The Canadian singer-songwriter returns after four-year wait: what's the weather like?
Feist’s records are less defined by their genre and more by the textures and intimacy of the recordings. On Leslie Feist’s latest “Metals” – a title that would otherwise indicate a rock record – there is a new heaviness that makes it feel like it’s max capacity, even on its smallest-sounding songs. It so far best defines this singer-songwriter; what it lacks in urgency from frequently lethargic tempos, it feels immediate, fluid and close.
Feist’s last “The Reminder” (2007) was made in an old mansion-turned-studio outside of Paris. She waited a couple years and then returned to making music, out of a converted barn in Big Sur. While the climates may have been different, it was the utility of space and inspiring beauty that remained a constant, and it shows. Practically every song has a one-take, happy mistake feel to it, the instruments impeccably mic’ed, familial and un-neglected.
Just start from the top: a bang of a kick drum, a bari sax and dark guitar phrases of opener “The Bad In Each Other” depicts a mood as much as the sad lyrics. Sleepy “Caught a Long Wind” puts the breeze at Feist’s back as a bird, as it leads into album single “How Come You Never Go There.” It lends no comparison to previous Feist singles like “Mushaboom” or “1234” in that it’s more of a torchy bubble-burster than bubble-gum. She does bring a little sugar, however, to “The Circle Married the Line,” a simple song with strings bobbing in pizzicato, and a xylophone and tender woodwinds filling in the gaps.
There are a handful of tracks that wed folk songs with nursery melodies, like “Bittersweet Melodies,” “Comfort Me” and “Anti-Pioneer,” the latter of which is a slow, slow, slow, slow dance with some mean guitar work in doses. The power picks up on “Commotion,” with strings uniquely holding down the rhythm section, and “The Undiscovered First,” the blue flame of which furls up into tight-fisted tambourine shimmies and the harrumphs of guitars through warm tube amps, both battling Feist’s vocal yelps and precarious harmonies. “Cicadas and Gulls” smoothes things out just as much as you’d think a song called “Cicadas and Gulls” would.

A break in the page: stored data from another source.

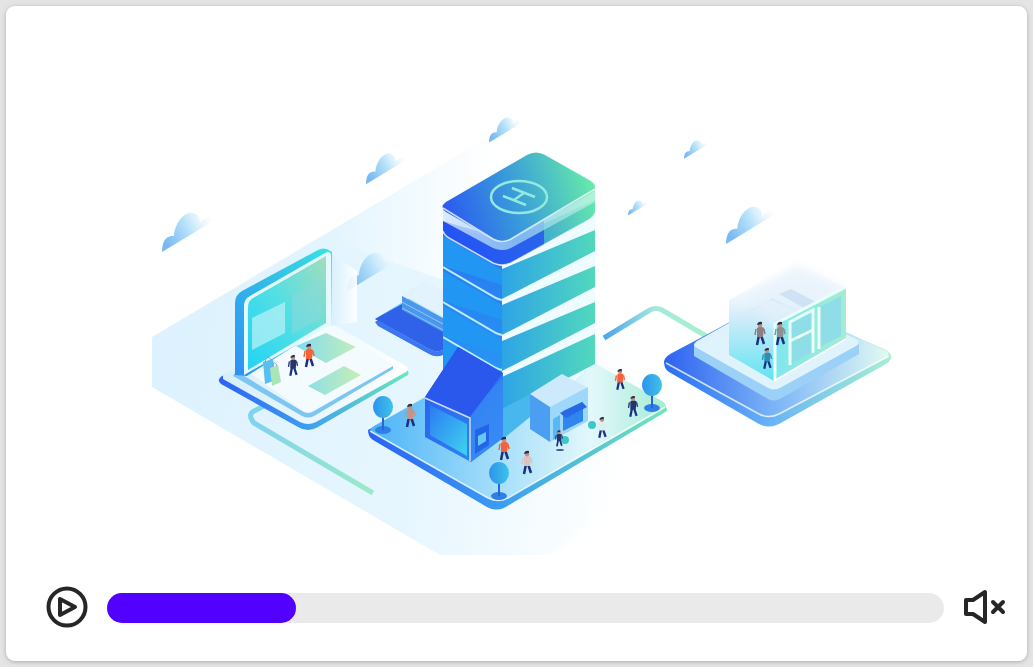
<!DOCTYPE html>
<html lang="en">
<head>
<meta charset="utf-8">
<title>Video player</title>
<style>
:root{--page:#e4e4e4;--card:#fff;--track:#eaeaea;--progress:#5200ff;--icon:#262626;--blue:#2a62f5;--sky:#2ba5f0;--cyan:#3fe0ea;--mint:#6ce6b0;--navy:#1c2f80;--orange:#f4623a;--skin:#c98d78}
html,body{margin:0;height:100%;overflow:hidden;background:var(--page)}
.player{position:relative;width:1033px;height:667px;overflow:hidden}
.player svg{display:block}
.card{fill:var(--card)}
.icon{fill:none;stroke:var(--icon);stroke-width:4;stroke-linejoin:round;stroke-linecap:round}
.edge{fill:none;stroke:#fff;stroke-width:1.5;stroke-opacity:.75;stroke-linejoin:round}
</style>
</head>
<body>
<main class="player">
<svg width="1033" height="667" viewBox="0 0 1033 667" role="img" aria-label="Video player showing an isometric city illustration">
<defs>
<filter id="card-shadow" x="-5%" y="-5%" width="110%" height="110%"><feDropShadow dx="0" dy="1" stdDeviation="2" flood-color="#000" flood-opacity=".25"/></filter>
<filter id="soft" x="-20%" y="-20%" width="140%" height="140%"><feGaussianBlur stdDeviation="4"/></filter>
<linearGradient id="ground" gradientUnits="userSpaceOnUse" x1="152" y1="380" x2="630" y2="440"><stop offset="0" stop-color="#ddf2fe"/><stop offset=".55" stop-color="#e6f6fe"/><stop offset="1" stop-color="#fff"/></linearGradient>
<linearGradient id="ground-fade" gradientUnits="userSpaceOnUse" x1="330" y1="0" x2="500" y2="0"><stop offset="0" stop-color="#fff" stop-opacity="0"/><stop offset="1" stop-color="#fff"/></linearGradient>
<linearGradient id="cloud-fill" x1="0" y1=".6" x2="1" y2=".2"><stop offset="0" stop-color="#79b9f3"/><stop offset=".5" stop-color="#b9e3fa"/><stop offset="1" stop-color="#fff" stop-opacity=".4"/></linearGradient>
<linearGradient id="slab"><stop offset="0" stop-color="#2a62f5"/><stop offset=".45" stop-color="#3b9df2"/><stop offset="1" stop-color="#6fe8b8"/></linearGradient>
<linearGradient id="plaza"><stop offset="0" stop-color="#4cb3f7"/><stop offset=".4" stop-color="#9fdcfa"/><stop offset=".75" stop-color="#e3f8fb"/><stop offset="1" stop-color="#a4ecd4"/></linearGradient>
<linearGradient id="roof" gradientUnits="userSpaceOnUse" x1="445" y1="225" x2="592" y2="180"><stop offset="0" stop-color="#2a55f2"/><stop offset=".5" stop-color="#3a9fd8"/><stop offset="1" stop-color="#66eaab"/></linearGradient>
<linearGradient id="left-wall" x1="0" y1="0" x2="0" y2="1"><stop offset="0" stop-color="#2a74f2"/><stop offset="1" stop-color="#27a3f4"/></linearGradient>
<linearGradient id="right-wall" gradientUnits="userSpaceOnUse" x1="502" y1="0" x2="595" y2="0"><stop offset="0" stop-color="#2ea4e6"/><stop offset="1" stop-color="#52d8bd"/></linearGradient>
<linearGradient id="glass" gradientUnits="userSpaceOnUse" x1="443" y1="0" x2="595" y2="0"><stop offset="0" stop-color="#dcebff"/><stop offset=".5" stop-color="#9bd4f2"/><stop offset="1" stop-color="#b3f2d9"/></linearGradient>
<linearGradient id="house" x1="0" y1="0" x2="1" y2="1"><stop offset="0" stop-color="#2a56ee"/><stop offset="1" stop-color="#2f90f2"/></linearGradient>
<linearGradient id="window" x1="0" y1="0" x2="1" y2="1"><stop offset="0" stop-color="#2b7bf3"/><stop offset="1" stop-color="#3fd3ef"/></linearGradient>
<linearGradient id="screen" x1="0" y1="1" x2="1" y2="0"><stop offset="0" stop-color="#22d4f2"/><stop offset=".5" stop-color="#52dfe4"/><stop offset="1" stop-color="#a4dcbc"/></linearGradient>
<linearGradient id="laptop-rim" x1="0" y1="1" x2="1" y2="0"><stop offset="0" stop-color="#2d8ff2"/><stop offset="1" stop-color="#38e3e0"/></linearGradient>
<linearGradient id="keys"><stop offset="0" stop-color="#7fdcf2"/><stop offset="1" stop-color="#c9eeb4"/></linearGradient>
<linearGradient id="paper"><stop offset="0" stop-color="#d6effd"/><stop offset="1" stop-color="#fff"/></linearGradient>
<linearGradient id="shop-haze" x1="0" y1="0" x2="0" y2="1"><stop offset="0" stop-color="#fff" stop-opacity="0"/><stop offset=".45" stop-color="#d5ecfa"/><stop offset="1" stop-color="#5fe3f2"/></linearGradient>
<linearGradient id="shop-front"><stop offset="0" stop-color="#7fe7ee"/><stop offset="1" stop-color="#a5ecd2"/></linearGradient>
<linearGradient id="right-slab"><stop offset="0" stop-color="#2a6cf5"/><stop offset=".5" stop-color="#6bb8f4"/><stop offset="1" stop-color="#a6f0d2"/></linearGradient>
<linearGradient id="right-top"><stop offset="0" stop-color="#2f62f0"/><stop offset=".5" stop-color="#7db6f6"/><stop offset="1" stop-color="#e3faf2"/></linearGradient>
<linearGradient id="road-left" gradientUnits="userSpaceOnUse" x1="250" y1="0" x2="373" y2="0"><stop offset="0" stop-color="#7fd3ee"/><stop offset="1" stop-color="#9deac8"/></linearGradient>
<linearGradient id="road-right" gradientUnits="userSpaceOnUse" x1="604" y1="0" x2="705" y2="0"><stop offset="0" stop-color="#4aa3ee"/><stop offset=".5" stop-color="#a5e8dc"/><stop offset="1" stop-color="#a9f0cf"/></linearGradient>
<linearGradient id="tree-fill"><stop offset="0" stop-color="#2d93ee"/><stop offset="1" stop-color="#3fc3e6"/></linearGradient>
<path id="cloud" fill="url(#cloud-fill)" d="M0 40C0 28 5 23 12 24C13 10 23-1 31 1C36 2 38 6 38 11C43 4 51 3 53 8Z"/>
<g id="tree"><ellipse cx="0" cy="33" rx="8" ry="4" fill="#2f7fe6"/><path d="M0 12V33" stroke="#2566d8" stroke-width="2"/><ellipse cx="0" cy="10" rx="10" ry="11" fill="url(#tree-fill)"/></g>
<g id="walker"><path d="M-1 12L-3 22M1 12L4 21" fill="none" stroke="var(--navy)" stroke-width="2.5"/><path d="M-3 5Q0 2 4 5L3 14H-3Z" fill="currentColor"/><path d="M-4 6L-5 12M4 6L5 11" stroke="currentColor" stroke-width="1.5"/><circle cy="2" r="2.4" fill="var(--skin)"/><path d="M-3 2Q-2-2 2-1L2 1Z" fill="#283052"/></g>
<clipPath id="left-face"><path d="M443 222L502 257V440L443 400Z"/></clipPath>
<clipPath id="right-face"><path d="M502 255L595 200V364L502 440Z"/></clipPath>
</defs>

<rect class="card" x="6" y="6" width="1021" height="655" rx="9" filter="url(#card-shadow)"/>

<g id="ground-plane">
<path fill="url(#ground)" d="M152 337L500 130L640 210V500L560 555H440L152 387Z"/>
<path fill="url(#ground-fade)" d="M330 100H660V340L500 300L330 240Z"/>
<path d="M540 565L650 480V565Z" fill="#fff" filter="url(#soft)"/>
</g>

<g id="clouds">
<use href="#cloud" x="162" y="212"/>
<use href="#cloud" transform="translate(366 153) scale(.78)"/>
<use href="#cloud" transform="translate(489 117) scale(.64)"/>
<use href="#cloud" transform="translate(684 140) scale(.47)"/>
<use href="#cloud" transform="translate(628 200) scale(.39)"/>
<use href="#cloud" transform="translate(726 206) scale(.95)"/>
<use href="#cloud" transform="translate(347 252) scale(.98)"/>
</g>

<g id="roads" fill="none" stroke-width="5" stroke-linejoin="round">
<path stroke="url(#road-left)" d="M268 404L254 411Q247 415 254 423L373 493"/>
<path stroke="url(#road-right)" d="M604 338L650 310Q656 307 662 310L706 336"/>
</g>

<g id="laptop">
<path fill="url(#slab)" d="M222 376L318 322L404 367Q410 371 408 375L318 427Q308 433 298 427L221 384Q216 380 222 376Z"/>
<path fill="url(#paper)" d="M223 374L326 320L406 366Q410 369 406 372L316 422Q308 426 300 422L223 379Z"/>
<path fill="#7cc6f2" d="M236 371L302 411Q308 415 314 411L393 366V369L314 416Q308 419 302 416L233 376Z"/>
<path fill="#f3fbff" d="M243 368L328 322L393 365L314 410Q308 413 302 410Z"/>
<path fill="url(#paper)" opacity=".9" d="M330 253L357 271V322L330 326Z"/>
<path fill="url(#laptop-rim)" d="M235 375V303Q235 295 242 291L318 250Q325 246 332 252L331 323L247 376Z"/>
<path fill="#e3fbff" d="M244 375V306Q244 299 250 296L325 253Q331 250 331 256V325Z"/>
<path fill="url(#screen)" d="M248 370V307Q248 301 253 298L326 256V323Z"/>
<path fill="#b5f0f7" opacity=".75" d="M252 318L285 302V333L252 350Z"/>
<path fill="#8dd9dc" opacity=".5" d="M292 296L321 279V318L292 334Z"/>
<path fill="url(#keys)" d="M296 346L326 333L356 347L326 363ZM308 386L344 366L361 375L325 395Z"/>
<g id="shopping-bags"><path fill="#58bff0" d="M263 362L273 359L276 380L265 384Z"/><path fill="#a9e5b8" d="M270 368L278 365L281 382L272 386Z"/><path d="M265 362Q267 353 271 360M272 367Q274 359 277 366" fill="none" stroke="#7a9fd5"/></g>
</g>

<g id="server">
<path fill="#3b78ef" d="M375 322L416 296L480 330V348L443 355Q436 358 429 354L378 326Z"/>
<path fill="url(#plaza)" d="M375 319L416 294L480 328L443 350Q436 353 429 349Z"/>
<path fill="#2f62e8" d="M375 319L402 304L443 327V350Q436 353 429 349Z"/>
<path fill="#4b97ee" d="M402 296L443 318V332L402 310Z"/>
<path d="M402 302L443 324M402 308L443 330" stroke="#8cc9f8"/>
<path fill="#e3f3fd" d="M402 295L424 281L446 292V318Z"/>
</g>

<g id="right-shop">
<path fill="url(#right-slab)" d="M664 362Q664 358 670 354L772 300L886 350Q891 353 891 357Q891 361 886 364L779 424Q769 429 759 424L669 372Q664 369 664 362Z"/>
<path fill="url(#right-top)" d="M668 357L772 298L887 351Q891 354 886 358L779 414Q769 419 759 414L668 364Q662 360 668 357Z"/>
<path class="edge" d="M666 363L759 414Q769 419 779 414L889 356"/>
<path fill="#9bd0f7" d="M694 345L768 388Q774 391 780 388L859 344V354L780 399Q774 402 768 399L694 356Z"/>
<path fill="#dff3fd" d="M697 341L770 300L856 339Q861 342 856 346L780 388Q774 391 768 388L697 348Q691 345 697 341Z"/>
<path fill="url(#shop-haze)" d="M729 300L797 262L846 288V336L774 381L729 355Z"/>
<path fill="#e5f1fb" opacity=".7" d="M745 296L797 265L846 288L774 325Z" filter="url(#soft)"/>
<path fill="#b7cdf0" opacity=".45" d="M779 294L791 289L818 303L806 309Z"/>
<path fill="url(#shop-front)" d="M774 324L846 287V339L774 381Z"/>
<path fill="#8fdde6" d="M790 322L812 311V352L790 364ZM820 307L841 296V336L820 347Z"/>
<path fill="none" stroke="#e9fffa" stroke-width="3" d="M775 380V324L846 287M790 365V322L813 310V353M819 349V307M790 341L813 330"/>
<path d="M774 381L846 339" stroke="#fff" stroke-width="2"/>
</g>

<g id="plaza-base">
<path fill="url(#slab)" d="M368 430L540 338L663 404Q667 407 667 411L509 505Q498 513 487 507L373 440Q368 437 368 430Z"/>
<path fill="url(#plaza)" d="M374 426L530 338Q540 333 550 338L662 401Q669 405 662 410L508 498Q498 503 488 498L374 434Q367 430 374 426Z"/>
<path class="edge" d="M370 431L488 498Q498 503 508 498L665 407"/>
</g>

<g id="tower">
<path fill="url(#glass)" d="M443 206L502 240L595 187V364L502 440L443 400Z"/>
<g clip-path="url(#left-face)">
<path fill="url(#left-wall)" d="M443 222L502 257V440L443 400Z"/>
<g fill="#2196f3"><path id="left-floor" d="M443 236L502 270V285L443 266Z"/><use href="#left-floor" y="35"/><use href="#left-floor" y="70"/><use href="#left-floor" y="105"/></g>
<g fill="none" stroke="#b7ecff" stroke-width="2"><path id="left-line" d="M443 232L496 263Q500 265 504 265"/><use href="#left-line" y="35"/><use href="#left-line" y="70"/><use href="#left-line" y="105"/></g>
</g>
<g clip-path="url(#right-face)">
<path fill="#effcff" d="M502 240L595 187V364L502 440Z"/>
<g fill="url(#right-wall)"><path id="right-floor" d="M502 269L595 230V251L502 299Z"/><use href="#right-floor" y="36"/><use href="#right-floor" y="72"/><path d="M502 377L595 334V364L502 412Z"/></g>
<path fill="#48b7ee" d="M502 409L534 392V430L502 440Z"/>
</g>
<path fill="url(#roof)" d="M443 221L502 243L595 200V213Q594 217 589 220L511 263Q502 267 493 263L446 236Q443 234 443 229Z"/>
<path fill="#2453f4" opacity=".8" d="M443 221L502 238L544 219V245L511 263Q502 267 493 263L446 236Q443 234 443 229Z"/>
<path class="edge" d="M443 231Q444 235 449 238L493 263Q502 267 511 263L589 220Q594 217 595 213"/>
<path fill="url(#glass)" opacity=".75" d="M443 206L502 242L595 187V202L511 248Q502 252 493 248L443 221Z"/>
<path fill="url(#roof)" d="M446 202L527 155Q536 150 545 155L591 181Q599 187 591 193L511 239Q502 244 493 239L446 212Q439 207 446 202Z"/>
<path class="edge" d="M443 208L493 239Q502 244 511 239L595 189"/>
<g id="helipad" fill="none" stroke="#93e8df" stroke-width="2.5"><ellipse cx="519" cy="197" rx="28" ry="16"/><path d="M503 196L526 205M512 188L535 197M514 200L524 193"/></g>
</g>

<g id="house-annex">
<path fill="url(#house)" d="M425 397L458 347L503 373V438L471 462L425 437Z"/>
<path fill="#3c8cf6" opacity=".55" d="M470 412L503 378V438L471 462Z"/>
<path fill="#2a58ec" d="M458 347L503 373L470 417L425 397Z"/>
<path fill="url(#window)" d="M430 405L467 424V456L430 435Z"/>
<path class="edge" d="M425 398L470 418V461" stroke-opacity=".3"/>
<path fill="#2464e8" d="M475 430L489 424V445L475 454Z"/>
<path fill="#65c8f6" d="M478 436L486 432V441L478 446Z"/>
</g>

<g id="kiosk">
<path fill="#cceafb" d="M530 394L562 374L588 388L550 409Z"/>
<path fill="#4a9ff2" d="M530 394L550 407V442L530 429Z"/>
<path fill="#9dd7fa" d="M550 407L588 387V421L550 442Z"/>
<path fill="#2f86ee" d="M563 411L583 402V421L563 431Z"/>
<path fill="#2768e6" d="M560 413L582 402L587 407L566 418Z"/>
<path fill="#55b9f2" d="M553 419L560 415V436L553 440Z"/>
<ellipse cx="592" cy="425" rx="4" ry="4" fill="#3cc9c6"/><ellipse cx="565" cy="440" rx="4" ry="4" fill="#3cc9c6"/>
</g>

<g id="trees"><use href="#tree" x="383" y="397"/><use href="#tree" x="652" y="375"/><use href="#tree" x="499" y="463"/></g>

<g id="people">
<use href="#walker" x="309" y="345" color="#f4623a"/>
<use href="#walker" transform="translate(293 356) scale(.9)" color="#24346f"/>
<use href="#walker" x="410" y="405" color="#c39488"/>
<use href="#walker" x="504" y="438" color="#f4623a"/>
<use href="#walker" x="527" y="452" color="#d9c4c4"/>
<use href="#walker" transform="translate(559 431) scale(.7)" color="#24346f"/>
<use href="#walker" transform="translate(602 418) scale(.9)" color="#d8f0ee"/>
<use href="#walker" transform="translate(633 397) scale(.9)" color="#24346f"/>
<use href="#walker" transform="translate(620 370) scale(.9)" color="#f4623a"/>
<use href="#walker" x="760" y="323" color="#8d7d84"/>
<use href="#walker" x="780" y="323" color="#8b8f96"/>
<use href="#walker" transform="translate(767 349) scale(.9)" color="#2b8fb5"/>
<ellipse cx="560" cy="450" rx="4" ry="1" fill="#3a5a90"/>
</g>

<g id="controls">
<g id="play-button" class="icon"><circle cx="67" cy="607" r="18.5"/><path d="M60 599V615L75 607Z"/></g>
<rect x="107" y="593" width="837" height="30" rx="15" fill="var(--track)"/>
<rect x="107" y="593" width="189" height="30" rx="15" fill="var(--progress)"/>
<g id="mute-button" class="icon"><path d="M966 600H973L985 592V622L973 614H966Z"/><path d="M993 602L1003 612M1003 602L993 612"/></g>
</g>
</svg>
</main>
</body>
</html>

And throughout is that voice, her natural recording-ready quality, like good and bad weather moving between tracks. It is always the glue that binds this recording family with Mocky and Chilly Gonzalez into a operating whole, even in the infinity of songs like "Graveyard": "Roots and lies / our family tree is old /
From there we climb the golden hill / calmly will eternity." “Metals” sounds like something grown-into, of planned and unplanned elements that didn’t require too much discussion to manifest. After a four-year wait, it’s good news that Feist has made an album this easy to listen to.